**Directions**
In the listing that follows, retype every line from the first through the one containing "absolute; inset: 0;". Pictures are to be left out.

**Source material**
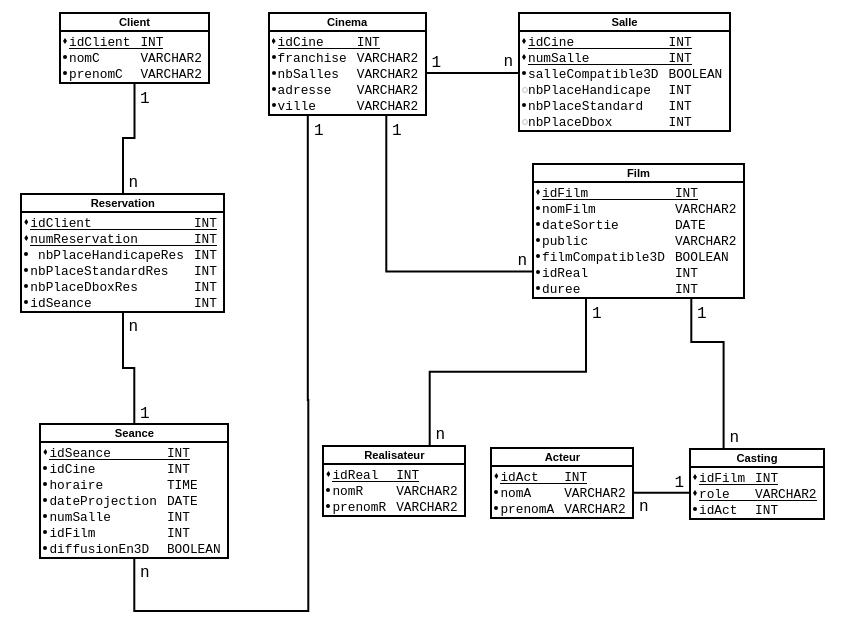
<!DOCTYPE html>
<html lang="fr">
<head>
<meta charset="utf-8">
<title>Schéma relationnel</title>
<style>
:root { --ink: #000; --paper: #fff; --faint: #c4c4c4; --char: 7.68px; }
* { box-sizing: border-box; margin: 0; padding: 0; }
html, body { width: 844px; height: 624px; overflow: hidden; background: var(--paper); }
.diagram { position: relative; width: 844px; height: 624px; color: var(--ink); }
.connectors { position: absolute; inset: 0; fill: none; stroke: var(--ink); stroke-width: 2; }
.entity { position: absolute; border: 2px solid var(--ink); background: var(--paper); }
.entity h2 { height: 18px; border-bottom: 2px solid var(--ink); font: bold 11.2px/17px "Liberation Sans", sans-serif; text-align: center; }
.entity ul { list-style: none; padding: 3px 0 0 8px; margin-bottom: -1px; font: 12.8px/16px "Liberation Mono", monospace; }
.entity li { position: relative; display: flex; width: max-content; height: 16px; white-space: pre; }
.entity li span { width: calc(var(--chars) * var(--char) + 10px); }
.entity li::before { content: ""; position: absolute; left: -6px; top: 4px; width: 4px; height: 4px; border-radius: 50%; background: var(--ink); }
.entity .key::before { top: 3px; height: 6px; border-radius: 0; clip-path: polygon(50% 0, 100% 50%, 50% 100%, 0 50%); }
.entity .optional::before { background: none; border: 1px solid var(--faint); }
.entity .key::after { content: ""; position: absolute; left: 0; right: 0; top: 13px; height: 1px; background: var(--ink); }
.cardinality { position: absolute; font: 16px/16px "Liberation Mono", monospace; }
</style>
</head>
<body>
<main class="diagram">
  <svg class="connectors" width="844" height="624" viewBox="0 0 844 624" aria-hidden="true">
    <path d="M134.5 83V138H123V194"/>
    <path d="M123 312V368H134.3V425"/>
    <path d="M134.3 558V611H308.3V400H307.8V115"/>
    <path d="M425 73H519"/>
    <path d="M386.3 115V271.5H533"/>
    <path d="M586 297V371.7H429.7V446"/>
    <path d="M691.3 297V342H723.6V449"/>
    <path d="M633 492.7H690"/>
  </svg>

  <section class="entity" style="left:59px; top:12px; width:151px; --chars:8">
    <h2>Client</h2>
    <ul>
      <li class="key"><span>idClient</span>INT</li>
      <li><span>nomC</span>VARCHAR2</li>
      <li><span>prenomC</span>VARCHAR2</li>
    </ul>
  </section>

  <section class="entity" style="left:267.6px; top:12px; width:159px; --chars:9">
    <h2>Cinema</h2>
    <ul>
      <li class="key"><span>idCine</span>INT</li>
      <li><span>franchise</span>VARCHAR2</li>
      <li><span>nbSalles</span>VARCHAR2</li>
      <li><span>adresse</span>VARCHAR2</li>
      <li><span>ville</span>VARCHAR2</li>
    </ul>
  </section>

  <section class="entity" style="left:518px; top:12px; width:213px; --chars:17">
    <h2>Salle</h2>
    <ul>
      <li class="key"><span>idCine</span>INT</li>
      <li class="key"><span>numSalle</span>INT</li>
      <li><span>salleCompatible3D</span>BOOLEAN</li>
      <li class="optional"><span>nbPlaceHandicape</span>INT</li>
      <li><span>nbPlaceStandard</span>INT</li>
      <li class="optional"><span>nbPlaceDbox</span>INT</li>
    </ul>
  </section>

  <section class="entity" style="left:532px; top:163px; width:213px; --chars:16">
    <h2>Film</h2>
    <ul>
      <li class="key"><span>idFilm</span>INT</li>
      <li><span>nomFilm</span>VARCHAR2</li>
      <li><span>dateSortie</span>DATE</li>
      <li><span>public</span>VARCHAR2</li>
      <li><span>filmCompatible3D</span>BOOLEAN</li>
      <li><span>idReal</span>INT</li>
      <li><span>duree</span>INT</li>
    </ul>
  </section>

  <section class="entity" style="left:20.3px; top:193px; width:205px; --chars:20">
    <h2>Reservation</h2>
    <ul>
      <li class="key"><span>idClient</span>INT</li>
      <li class="key"><span>numReservation</span>INT</li>
      <li><span> nbPlaceHandicapeRes</span>INT</li>
      <li><span>nbPlaceStandardRes</span>INT</li>
      <li><span>nbPlaceDboxRes</span>INT</li>
      <li><span>idSeance</span>INT</li>
    </ul>
  </section>

  <section class="entity" style="left:39.4px; top:423px; width:190px; --chars:14">
    <h2>Seance</h2>
    <ul>
      <li class="key"><span>idSeance</span>INT</li>
      <li><span>idCine</span>INT</li>
      <li><span>horaire</span>TIME</li>
      <li><span>dateProjection</span>DATE</li>
      <li><span>numSalle</span>INT</li>
      <li><span>idFilm</span>INT</li>
      <li><span>diffusionEn3D</span>BOOLEAN</li>
    </ul>
  </section>

  <section class="entity" style="left:322.4px; top:445px; width:144px; --chars:7">
    <h2>Realisateur</h2>
    <ul>
      <li class="key"><span>idReal</span>INT</li>
      <li><span>nomR</span>VARCHAR2</li>
      <li><span>prenomR</span>VARCHAR2</li>
    </ul>
  </section>

  <section class="entity" style="left:490.4px; top:447px; width:144px; --chars:7">
    <h2>Acteur</h2>
    <ul>
      <li class="key"><span>idAct</span>INT</li>
      <li><span>nomA</span>VARCHAR2</li>
      <li><span>prenomA</span>VARCHAR2</li>
    </ul>
  </section>

  <section class="entity" style="left:689px; top:448px; width:136px; --chars:6">
    <h2>Casting</h2>
    <ul>
      <li class="key"><span>idFilm</span>INT</li>
      <li class="key"><span>role</span>VARCHAR2</li>
      <li><span>idAct</span>INT</li>
    </ul>
  </section>

  <span class="cardinality" style="left:140px; top:91px">1</span>
  <span class="cardinality" style="left:128.5px; top:175px">n</span>
  <span class="cardinality" style="left:128.5px; top:319px">n</span>
  <span class="cardinality" style="left:140px; top:406px">1</span>
  <span class="cardinality" style="left:140px; top:565px">n</span>
  <span class="cardinality" style="left:431.5px; top:55px">1</span>
  <span class="cardinality" style="left:503.5px; top:54px">n</span>
  <span class="cardinality" style="left:314px; top:123px">1</span>
  <span class="cardinality" style="left:392px; top:123px">1</span>
  <span class="cardinality" style="left:517.5px; top:253px">n</span>
  <span class="cardinality" style="left:592px; top:306px">1</span>
  <span class="cardinality" style="left:697px; top:306px">1</span>
  <span class="cardinality" style="left:435.5px; top:427px">n</span>
  <span class="cardinality" style="left:729.5px; top:430px">n</span>
  <span class="cardinality" style="left:674.5px; top:475px">1</span>
  <span class="cardinality" style="left:639px; top:499px">n</span>
</main>
</body>
</html>
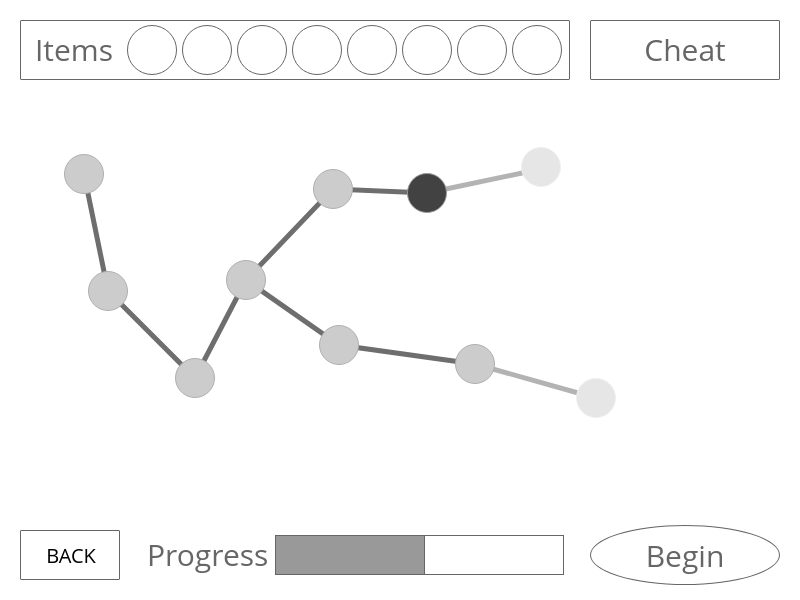
<!DOCTYPE html>
<html lang="en">
<head>
<meta charset="utf-8">
<title>Path map screen</title>
<style>
:root {
  --paper: #ffffff;
  --line: #666666;
  --label: #666666;
  --ink: #000000;
  --fill: #999999;
  --path: #6e6e6e;
  --path-next: #b3b3b3;
  --node: #cccccc;
  --node-edge: #b0b0b0;
  --node-next: #e6e6e6;
  --node-current: #424242;
}
* { box-sizing: border-box; }
body { margin: 0; background: var(--paper); }
.screen {
  position: relative;
  display: flex;
  flex-direction: column;
  justify-content: space-between;
  width: 800px;
  height: 600px;
  padding: 20px 20px 15px;
  overflow: hidden;
  background: var(--paper);
  color: var(--label);
  font: 30px/1.36 "Open Sans", "Noto Sans", sans-serif;
}
.bar { position: relative; display: flex; align-items: center; height: 60px; }
.top { justify-content: space-between; }
.items, .button {
  display: flex;
  align-items: center;
  border: 1px solid var(--line);
  border-radius: 1px;
  background: var(--paper);
}
.items { justify-content: space-between; width: 550px; height: 60px; padding: 0 7px 0 14px; }
.slots { display: flex; gap: 5px; margin: 0; padding: 0; list-style: none; }
.slot { width: 50px; height: 50px; border: 1px solid var(--line); border-radius: 50%; }
.button { justify-content: center; width: 190px; height: 60px; color: inherit; text-decoration: none; }
.back { width: 100px; height: 50px; padding: 2px 0 0 2px; color: var(--ink); font-size: 20px; }
.begin { margin-left: auto; padding-top: 2px; border-radius: 50%; }
.progress-label { width: 123px; margin: 0 5px 0 27px; padding-top: 1px; white-space: nowrap; }
.progress { width: 289px; height: 40px; border: 1px solid var(--line); }
.progress-done { width: 149px; height: 100%; border-right: 1px solid var(--line); background: var(--fill); }
.map { position: absolute; top: 0; left: 0; }
.paths { fill: none; stroke: var(--path); stroke-width: 5; }
.paths .next { stroke: var(--path-next); }
.nodes { fill: var(--node); stroke: var(--node-edge); stroke-width: 1; }
.nodes .current { fill: var(--node-current); stroke: var(--fill); }
.nodes .next { fill: var(--node-next); stroke: #f0f0f0; }
</style>
</head>
<body>
<main class="screen">
  <svg class="map" width="800" height="600" viewBox="0 0 800 600" role="img" aria-label="Branching path of connected stops">
    <g class="paths">
      <polyline points="84,174 108,291 195,378 246,280 333,189 427,193"/>
      <polyline points="246,280 339,345 475,364"/>
      <line class="next" x1="427" y1="193" x2="541" y2="169"/>
      <line class="next" x1="475" y1="364" x2="596" y2="398"/>
    </g>
    <g class="nodes">
      <circle cx="84" cy="174" r="19.5"/>
      <circle cx="108" cy="291" r="19.5"/>
      <circle cx="195" cy="378" r="19.5"/>
      <circle cx="246" cy="280" r="19.5"/>
      <circle cx="333" cy="189" r="19.5"/>
      <circle cx="339" cy="345" r="19.5"/>
      <circle cx="475" cy="364" r="19.5"/>
      <circle class="current" cx="427" cy="193" r="19.5"/>
      <circle class="next" cx="541" cy="167" r="19.5"/>
      <circle class="next" cx="596" cy="398" r="19.5"/>
    </g>
  </svg>

  <header class="bar top">
    <section class="items">
      <span>Items</span>
      <ul class="slots">
        <li class="slot"></li>
        <li class="slot"></li>
        <li class="slot"></li>
        <li class="slot"></li>
        <li class="slot"></li>
        <li class="slot"></li>
        <li class="slot"></li>
        <li class="slot"></li>
      </ul>
    </section>
    <a class="button" href="#">Cheat</a>
  </header>

  <footer class="bar">
    <a class="button back" href="#">BACK</a>
    <span class="progress-label">Progress</span>
    <div class="progress"><div class="progress-done"></div></div>
    <a class="button begin" href="#">Begin</a>
  </footer>
</main>
</body>
</html>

**Written solution**
<!DOCTYPE html>
<html lang="fr">
<head>
<meta charset="utf-8">
<title>Schéma relationnel</title>
<style>
:root { --ink: #000; --paper: #fff; --faint: #c4c4c4; --char: 7.68px; }
* { box-sizing: border-box; margin: 0; padding: 0; }
html, body { width: 844px; height: 624px; overflow: hidden; background: var(--paper); }
.diagram { position: relative; width: 844px; height: 624px; color: var(--ink); }
.connectors { position: absolute; inset: 0; fill: none; stroke: var(--ink); stroke-width: 2; }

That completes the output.